* _Work request_
Filter this data down to the lines that hold "wood", and copy them.
Content starts
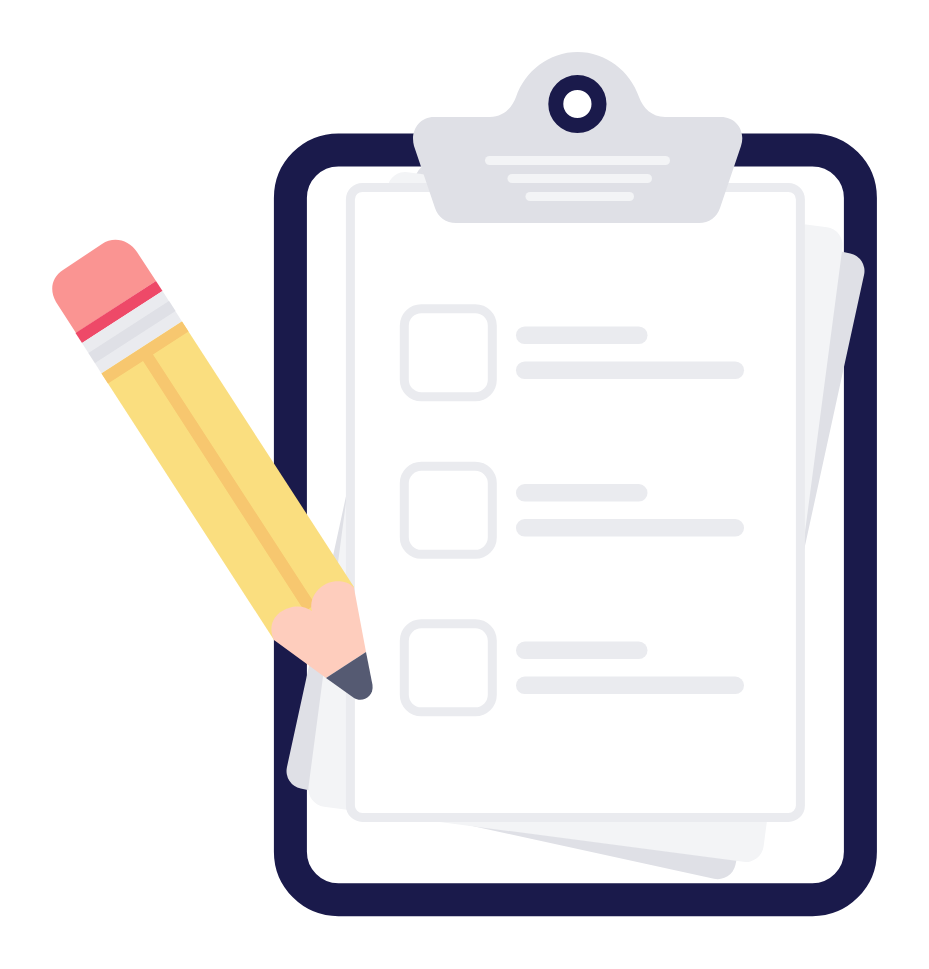
<!DOCTYPE html>
<html lang="en">
<head>
<meta charset="utf-8">
<title>Checklist clipboard</title>
<style>
:root {
  --white: #ffffff;
  --navy: #1a1a4b;
  --metal: #dfe0e6;
  --line: #eaebef;
  --sheet: #f3f4f6;
  --eraser: #fa9492;
  --band: #ee4968;
  --yellow: #fade7f;
  --amber: #f7c76f;
  --wood: #fecdbd;
  --lead: #555a72;
}
html, body { margin: 0; background: var(--white); overflow: hidden; }
svg { display: block; width: 929px; height: 969px; }
.board { fill: var(--white); stroke: var(--navy); stroke-width: 33; }
.sheet-back { fill: var(--metal); }
.sheet-middle { fill: var(--sheet); }
.sheet-front, .checkbox { fill: var(--white); stroke: var(--line); stroke-width: 9; }
.text-bar { fill: var(--line); }
.clip-plate { fill: var(--metal); }
.clip-bar { fill: var(--sheet); }
.clip-ring { fill: var(--white); stroke: var(--navy); stroke-width: 15; }
.eraser { fill: var(--eraser); }
.band { fill: var(--band); }
.ferrule { fill: var(--line); }
.ferrule-groove { fill: var(--metal); }
.barrel { fill: var(--yellow); }
.barrel-shade { fill: var(--amber); }
.wood { fill: var(--wood); }
.lead { fill: var(--lead); }
</style>
</head>
<body>
<svg viewBox="0 0 929 969" role="img" aria-label="Clipboard with a checklist and a pencil">
  <defs>
    <g id="checklist-item">
      <rect class="checkbox" x="404.3" y="308.7" width="88" height="88" rx="17"/>
      <rect class="text-bar" x="516" y="326.5" width="131.5" height="17.5" rx="8.7"/>
      <rect class="text-bar" x="516" y="361.5" width="228" height="17.5" rx="8.7"/>
    </g>
  </defs>

  <rect class="board" x="290.4" y="149.9" width="570" height="749.8" rx="48"/>

  <g id="papers">
    <rect class="sheet-back" x="346" y="201" width="459" height="640" rx="18" transform="rotate(12.3 575.5 521)"/>
    <rect class="sheet-middle" x="346" y="197" width="459" height="640" rx="18" transform="rotate(7.5 575.5 517)"/>
    <rect class="sheet-front" x="350.4" y="187.4" width="450" height="630" rx="12"/>
  </g>

  <g id="checklist">
    <use href="#checklist-item"/>
    <use href="#checklist-item" y="157.6"/>
    <use href="#checklist-item" y="315.1"/>
  </g>

  <g id="clip">
    <path class="clip-plate" d="M434 117H490C503 117 512 108 516 97C525 71 549 52 577.500 52C606 52 630 71 639 97C643 108 652 117 665 117H721C736 117 746 131 741 146L720 208C717 217 709 223 699 223H456C446 223 438 217 435 208L414 146C410 131 419 117 434 117Z"/>
    <circle class="clip-ring" cx="577.4" cy="104" r="21.6"/>
    <rect class="clip-bar" x="485" y="156" width="185" height="9" rx="4.500"/>
    <rect class="clip-bar" x="507.500" y="174" width="144.500" height="9" rx="4.500"/>
    <rect class="clip-bar" x="525.500" y="192" width="108.500" height="9" rx="4.500"/>
  </g>

  <g id="pencil">
    <path class="eraser" d="M76 333L56 302C49 290 52 277 63 270L102 244C114 236 129 240 137 252L156 281Z"/>
    <polygon class="band" points="75.500,333 156,281 162.500,291 82,343"/>
    <polygon class="ferrule" points="82,343 162.500,291 182,321.500 101.500,373.500"/>
    <polygon class="ferrule-groove" points="88.500,353 169,301 175.500,311 95,363"/>
    <polygon class="barrel" points="101.500,373.500 182,321.500 354,587 325,650 274,640"/>
    <polygon class="barrel-shade" points="101.500,373.500 182,321.500 188.500,331.500 153,354.500 315,604 305,612 143,361 108,383.500"/>
    <path class="wood" d="M274 640C267 625 275 612 289 608C298 605 306 607 312 611C309 600 316 588 328 583C338 579 350 582 354 588L366 652L326 678Z"/>
    <path class="lead" d="M326 678L366 652L372.500 685C374 697 362 703 354 698Z"/>
  </g>
</svg>
</body>
</html>
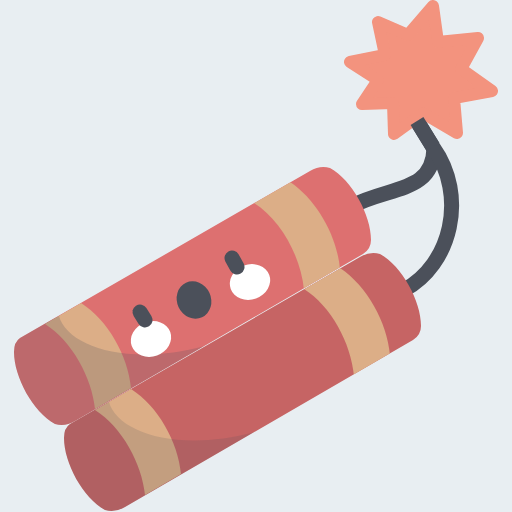
<!DOCTYPE html>
<html lang="en">
<head>
<meta charset="utf-8">
<title>Surprised dynamite</title>
<style>
:root {
  --sky: #e8eef2;
  --stick-light: #dd7070;
  --stick-dark: #c66464;
  --band: #dcae87;
  --ink: #4b505a;
  --spark: #f3937e;
  --cheek: #ffffff;
  --shade: #4b505a;
}
html, body { margin: 0; background: var(--sky); overflow: hidden; }
svg { display: block; width: 512px; height: 512px; background: var(--sky); }
.spark { fill: var(--spark); stroke: var(--spark); stroke-width: 12; stroke-linejoin: round; }
.fuse { fill: none; stroke: var(--ink); stroke-width: 15; }
.stick-upper { fill: var(--stick-light); }
.stick-lower { fill: var(--stick-dark); }
.band { fill: var(--band); }
.shade-upper { fill: var(--shade); opacity: .22; }
.shade-lower { fill: var(--shade); opacity: .17; }
.eye { stroke: var(--ink); stroke-width: 15; stroke-linecap: round; }
.mouth { fill: var(--ink); }
.cheek { fill: var(--cheek); }
</style>
</head>
<body>
<svg viewBox="0 0 512 512" role="img" aria-label="Two sticks of dynamite with a surprised face and a lit fuse">
  <defs>
    <path id="stick" d="M20 338L310 171Q320 165 330 168C352 180 371 215 371 240Q371 249 363 254L75 421Q65 427 55 424C33 412 14 377 14 352Q14 342 20 338Z"/>
    <path id="bands" d="M45 324L81 303C108 320 128 356 131 388L95 409C92 378 72 341 45 324ZM254 203L290 182C317 200 337 236 340 269L304 290C301 257 281 220 254 203Z"/>
    <path id="shade" d="M59 316C67 346 127 367 205 346L75 435H0V340Z"/>
    <clipPath id="stick-clip"><use href="#stick"/></clipPath>
  </defs>

  <g id="fuses">
    <path class="fuse" d="M352 206C390 186 433 193 434 148"/>
    <path class="fuse" d="M404 290C451 265 468 196 433 147L417 121"/>
  </g>
  <polygon class="spark" points="433,6 438,42 478,38 461,69 492,91 454,98 457,133 423,113 394,134 393,103 362,104 378,80 350,62 385,55 378,22 408,35"/>
  <path class="fuse" d="M417 121L433 147"/>

  <g id="lower-stick" transform="translate(50 86)">
    <use class="stick-lower" href="#stick"/>
    <g clip-path="url(#stick-clip)">
      <use class="band" href="#bands"/>
      <use class="shade-lower" href="#shade"/>
    </g>
  </g>

  <g id="upper-stick">
    <use class="stick-upper" href="#stick"/>
    <g clip-path="url(#stick-clip)">
      <use class="band" href="#bands"/>
      <use class="shade-upper" href="#shade"/>
    </g>
  </g>

  <g id="face">
    <ellipse class="cheek" cx="151" cy="339" rx="20.5" ry="17.5" transform="rotate(-20 151 339)"/>
    <ellipse class="cheek" cx="250" cy="282" rx="20.5" ry="17.5" transform="rotate(-20 250 282)"/>
    <line class="eye" x1="140" y1="312" x2="145" y2="320"/>
    <line class="eye" x1="232" y1="258" x2="237" y2="267"/>
    <ellipse class="mouth" cx="194" cy="300" rx="17" ry="19" transform="rotate(-25 194 300)"/>
  </g>
</svg>
</body>
</html>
Content ends
* _Answer to this exercise_
  --wood: #fecdbd;
.wood { fill: var(--wood); }
    <path class="wood" d="M274 640C267 625 275 612 289 608C298 605 306 607 312 611C309 600 316 588 328 583C338 579 350 582 354 588L366 652L326 678Z"/>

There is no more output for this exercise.